%%
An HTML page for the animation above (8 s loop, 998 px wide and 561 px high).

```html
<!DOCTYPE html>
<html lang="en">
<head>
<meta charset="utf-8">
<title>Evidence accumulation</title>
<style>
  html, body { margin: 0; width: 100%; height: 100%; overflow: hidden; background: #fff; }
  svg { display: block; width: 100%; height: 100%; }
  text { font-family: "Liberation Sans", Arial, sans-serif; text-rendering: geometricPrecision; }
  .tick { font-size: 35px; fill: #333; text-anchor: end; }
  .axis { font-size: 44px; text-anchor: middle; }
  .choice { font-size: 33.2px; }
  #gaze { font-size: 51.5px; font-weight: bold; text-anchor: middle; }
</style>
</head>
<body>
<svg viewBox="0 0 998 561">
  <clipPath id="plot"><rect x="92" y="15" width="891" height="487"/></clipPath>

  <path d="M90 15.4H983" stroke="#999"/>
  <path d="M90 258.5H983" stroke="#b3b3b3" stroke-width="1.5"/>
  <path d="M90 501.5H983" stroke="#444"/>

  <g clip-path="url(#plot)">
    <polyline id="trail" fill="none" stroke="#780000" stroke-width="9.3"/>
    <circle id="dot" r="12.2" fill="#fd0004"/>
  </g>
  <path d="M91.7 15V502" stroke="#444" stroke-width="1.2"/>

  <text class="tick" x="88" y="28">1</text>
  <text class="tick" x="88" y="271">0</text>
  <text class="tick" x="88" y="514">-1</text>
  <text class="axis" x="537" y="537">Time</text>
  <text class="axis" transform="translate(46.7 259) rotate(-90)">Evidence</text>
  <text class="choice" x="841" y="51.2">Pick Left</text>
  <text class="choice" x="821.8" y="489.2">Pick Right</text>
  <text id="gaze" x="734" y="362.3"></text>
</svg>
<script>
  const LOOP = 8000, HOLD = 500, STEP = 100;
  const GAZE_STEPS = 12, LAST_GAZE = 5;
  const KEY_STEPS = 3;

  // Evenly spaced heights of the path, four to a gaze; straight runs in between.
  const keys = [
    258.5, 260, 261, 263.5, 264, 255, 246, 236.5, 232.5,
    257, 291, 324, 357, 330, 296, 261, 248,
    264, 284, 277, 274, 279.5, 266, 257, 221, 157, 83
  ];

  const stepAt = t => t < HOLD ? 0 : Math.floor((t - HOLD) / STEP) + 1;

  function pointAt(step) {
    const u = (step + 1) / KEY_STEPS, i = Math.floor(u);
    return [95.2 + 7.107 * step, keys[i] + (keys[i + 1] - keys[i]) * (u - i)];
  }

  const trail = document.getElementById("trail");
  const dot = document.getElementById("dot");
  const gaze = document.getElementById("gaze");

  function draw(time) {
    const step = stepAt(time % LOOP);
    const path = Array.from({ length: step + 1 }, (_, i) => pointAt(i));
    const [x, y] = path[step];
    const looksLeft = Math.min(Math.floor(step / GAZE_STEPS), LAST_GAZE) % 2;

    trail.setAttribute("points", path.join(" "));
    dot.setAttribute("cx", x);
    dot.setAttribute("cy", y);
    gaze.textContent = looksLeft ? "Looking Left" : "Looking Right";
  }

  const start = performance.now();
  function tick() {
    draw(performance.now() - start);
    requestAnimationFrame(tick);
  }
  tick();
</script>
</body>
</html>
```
%%
All lines of the records above that contain the word "trail" are to be copied out.

    <polyline id="trail" fill="none" stroke="#780000" stroke-width="9.3"/>
  const trail = document.getElementById("trail");
    trail.setAttribute("points", path.join(" "));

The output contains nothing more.